Ross Murray and Abby Ferjak were consecrated as ELCA diaconal ministers in a service on Saturday, April 30, 2016 at Advent Lutheran Church on Broadway in Manhattan, NY. Abby will continue her work as a hospital chaplain at Valley Health System in Ridgewood, NJ. Both Ross and Abby are members of Proclaim, a community of 220+ LGBTQ rostered leaders, seminarians, and candidates for ministry. Proclaim is a program of Extraordinary Lutheran Ministries.
by Ross Murray. Ross is a Lutheran Diaconal Minister and member of Proclaim. He is GLAAD’s Director of Programs, focusing on global and the US South. He has written and appeared on numerous media outlets, including CNN, Al Jazeera, the Washington Post, Huffington Post, and Religion News Service. Ross is also a founder and director of The Naming Project, a faith-based camp for LGBT youth and their allies.

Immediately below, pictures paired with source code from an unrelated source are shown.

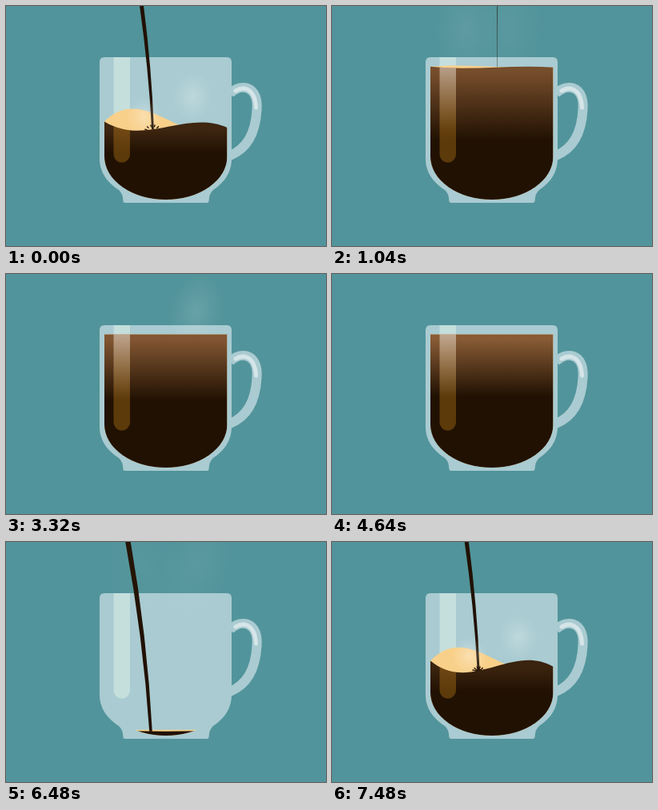
These frames come from a looping animation (400x300 px, 7520 ms). An HTML page with a canvas:

```html
<!DOCTYPE html>
<html lang="en">
<head>
<meta charset="utf-8">
<title>Coffee cup</title>
<style>
html, body { margin: 0; width: 100%; height: 100%; overflow: hidden; background: #52949b; }
canvas { display: block; width: 400px; height: 300px; }
</style>
</head>
<body>
<canvas id="stage" width="400" height="300"></canvas>
<script>
const ctx = document.getElementById('stage').getContext('2d');
const LOOP = 7520, START = -1720, POUR_START = -1290, POUR_END = 1140;
const BACKGROUND = '#52949b', GLASS = '#a9cbd1', CREMA = '#f8d08a';
const DARK = [33, 17, 2], BROWN = [142, 95, 56];
const LEFT = 123, WIDTH = 153.5, FULL = 75.5, EMPTY = 242;

const cup = new Path2D('M117 70Q117 64 123 64H276Q282 64 282 70V191C282 212 268 224 259 230Q254 234 253.5 244Q253.5 246 251 246H149Q146.500 246 146.500 244Q146 234 141 230C132 224 117 212 117 191Z');
const inside = new Path2D('M123 70H276.500V188A76.750 54 0 0 1 123 188Z');
const handle = new Path2D('M280 109C288 102 296 101 301 102.500C312 106 314.500 118 313.500 130C312 157 302 178 280 187');
const handleShine = new Path2D('M287 106C292 103 297 102.500 301 104C308 107 312 115 312.500 127');
const band = new Path2D('M134.500 64H155V185.500A10.250 10.250 0 0 1 134.500 185.500Z');

// Steam puffs: birth time, x, tilt.
const puffs = [[-250, 168, 0], [-450, 226, .1], [2400, 232, .25], [4750, 178, -.15], [5000, 242, .3]];

const clamp = v => Math.max(0, Math.min(1, v));
const ease = v => (v = clamp(v), v * v * (3 - 2 * v));
const mix = (a, b, k) => a + (b - a) * k;
const rgb = parts => `rgb(${parts})`;

function coffeeLevel(time) {
  const filled = ease((time + 1350) / 2490);
  const left = 1 - ease((time + 1680) / 430);
  return mix(EMPTY, FULL, filled + left);
}

// Front and back edges of the surface slosh against each other while pouring.
function surfaces(time) {
  const level = coffeeLevel(time);
  const swell = Math.sin(Math.PI * clamp((time + 700) / 1800));
  const angle = (time + 78) * .01112;
  const dip = 18 * ease((level - 180) / 40) * ease((EMPTY - level) / 30);
  const front = 46 * swell * Math.cos(angle);
  const back = 62 * swell * Math.cos(angle - .5);
  const left = level - 4 * swell, right = level + 4 * swell;
  return {
    level,
    coffee: [left, level + front + dip, level - front * .68 + dip, right],
    crema: [left, level - back, level + back * .65, right]
  };
}

function surfacePath([a, b, c, d]) {
  const path = new Path2D();
  path.moveTo(LEFT, a);
  path.bezierCurveTo(LEFT + WIDTH / 3, b, LEFT + WIDTH * 2 / 3, c, LEFT + WIDTH, d);
  path.lineTo(LEFT + WIDTH, 260);
  path.lineTo(LEFT, 260);
  return path;
}

function heightAt([a, b, c, d], x) {
  const p = (x - LEFT) / WIDTH, q = 1 - p;
  return a * q ** 3 + 3 * b * q * q * p + 3 * c * q * p * p + d * p ** 3;
}

function fade(y0, y1, from, to) {
  const g = ctx.createLinearGradient(0, y0, 0, y1);
  g.addColorStop(0, from);
  g.addColorStop(1, to);
  return g;
}

function fill(path, style) {
  ctx.fillStyle = style;
  ctx.fill(path);
}

function stroke(path, style, width, cap = 'butt') {
  ctx.strokeStyle = style;
  ctx.lineWidth = width;
  ctx.lineCap = cap;
  ctx.stroke(path);
}

function drawCup() {
  stroke(handle, GLASS, 12);
  stroke(handleShine, '#d5e5e8', 5, 'round');
  fill(cup, GLASS);
  fill(band, '#c5dfdd');
}

function drawCrema(crema) {
  ctx.save();
  ctx.clip(inside);
  fill(surfacePath(crema), CREMA);
  ctx.restore();
}

function drawStream(time, top, bottom, end) {
  const fall = clamp((time - POUR_START) / 160);
  const w = Math.min(6.5, 5 - time * .0042) / 2, tip = w * .55;
  const x = mix(top, bottom, fall), y = end * fall, bend = mix(top, x, .75);
  ctx.fillStyle = rgb(DARK);
  ctx.beginPath();
  ctx.moveTo(top - w, 0);
  ctx.lineTo(top + w, 0);
  ctx.quadraticCurveTo(bend + w * .8, y / 2, x + tip, y);
  ctx.lineTo(x - tip, y);
  ctx.quadraticCurveTo(bend - w * .8, y / 2, top - w, 0);
  ctx.fill();
}

// Drops fan out from the impact point and fall back behind the front edge.
function drawSplash(time, x, y) {
  const phase = (time / 188 + 10.6) % 1;
  const head = 12 * (1 - (1 - phase) ** 2);
  const tail = Math.max(0, Math.min(head, (phase - .36) * 32));
  const drops = new Path2D();
  for (let i = 0; i < 6; i++) {
    const angle = Math.PI * (.1 + i * .16), c = Math.cos(angle), s = Math.sin(angle) * .8;
    const drop = 7 * phase * phase;
    drops.moveTo(x + c * tail, y - s * tail + drop);
    drops.lineTo(x + c * head, y - s * head + drop);
  }
  stroke(drops, rgb(DARK), 1.5, 'round');
}

function drawPuff(time, [birth, x, tilt]) {
  const age = (time - birth + LOOP) % LOOP, life = 2000;
  if (age > life) return;
  const r = 18 + age / 60;
  const alpha = 8 / r * clamp(age / 150) * (1 - age / life);
  ctx.save();
  ctx.translate(x + 8 * Math.sin(age / 400), 152 - 122 * ease(age / 1200));
  ctx.rotate(tilt);
  ctx.scale(r, r * (1 + age / 2000));
  const g = ctx.createRadialGradient(0, 0, 0, 0, 0, 1);
  g.addColorStop(0, `rgba(255,255,255,${alpha})`);
  g.addColorStop(.5, `rgba(255,255,255,${alpha * .45})`);
  g.addColorStop(1, 'rgba(255,255,255,0)');
  ctx.fillStyle = g;
  ctx.fillRect(-1, -1, 2, 2);
  ctx.restore();
}

// The brown at the surface grows as the cup fills, then clears slowly.
function drawCoffee(time, level, surface) {
  const settled = time < POUR_START ? 1 : clamp(time / 5800);
  const fullness = (EMPTY - level) / (EMPTY - FULL);
  const warmth = .74 * clamp((fullness - .4) / .45) + .26 * settled * fullness;
  const tone = DARK.map((v, i) => mix(v, BROWN[i], warmth));
  const depth = Math.max(172 - 24 * settled, level + 35);
  const path = surfacePath(surface);
  ctx.save();
  ctx.clip(inside);
  fill(path, fade(level + 6, depth, rgb(tone), rgb(DARK)));
  ctx.clip(path);
  fill(band, fade(75, 155, 'rgba(255,255,255,.45)', 'rgba(230,153,29,.3)'));
  ctx.restore();
}

function draw(now) {
  const time = (now - START) % LOOP + START;
  const { level, coffee, crema } = surfaces(time);
  ctx.fillStyle = BACKGROUND;
  ctx.fillRect(0, 0, 400, 300);
  drawCup();
  drawCrema(crema);
  if (time > POUR_START && time < POUR_END) {
    const sway = ease((time + 900) / 2800);
    const bottom = 181 + 42 * sway * sway;
    const impact = Math.min(EMPTY, heightAt(coffee, bottom));
    drawStream(time, 152.5 + 70 * sway, bottom, impact);
    if (time > -1000 && time < 900) drawSplash(time, bottom, impact);
  }
  puffs.forEach(puff => drawPuff(time, puff));
  drawCoffee(time, level, coffee);
}

const begin = performance.now();
function tick() {
  draw(performance.now() - begin);
  requestAnimationFrame(tick);
}
tick();
</script>
</body>
</html>
```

If you’ve been thinking of jumping on the Twitter bandwagon, but don’t know where to start – check Ross out: @inlayterms – in 2014, he was named one of Mashable’s “10 LGBT-Rights Activists to Follow on Twitter.”
By Amalia Vagts
ELM Executive Director
As you read in last week’s blog past, our recent Proclaim Gathering for LGBTQ leaders focused on stories. The theme was “Queer stories/Sacred Witness.” One of the “a-ha” moments for me is that there is no “story” of this movement. No story is alike, no two people have had the same journey. There are countless individual stories – told together, these stories create a tapestry of a movement and an organization.
At the end of our time together, we spent some time in group conversation and reflection. We hung three sheets of paper on the walls, asking individuals to share their responses to the following prompts; “The queer stories/sacred witness of ELM was/is/will be…”
Words and phrases leap off these three pages – “holy & prophetic,” “life-saving,” “truth-telling,” and “expansive.”
One person wrote this on the “Will Be…” sheet:
“Something we don’t have words for yet.”
As we move deeper into the process of identifying the next strategic steps for Extraordinary Lutheran Ministries and the Proclaim Community, our individual stories must be realized, shared, and heard.
As one person wrote, we are called to “remember the past, live in the present, and proclaim the future.”
Amalia Vagts has served with Extraordinary Lutheran Ministries since 2006. Part of her story includes meeting John Brett at a Reconciling in Christ training in Portland, OR in 2005, and having her life changed as he shared some of his own story. Pictured together at the recent Proclaim Gathering (John Brett, part of the Proclaim Community and a seminarian who serves with the San Francisco Night Ministry is currently on street retreat with the Faithful Fools in San Francisco).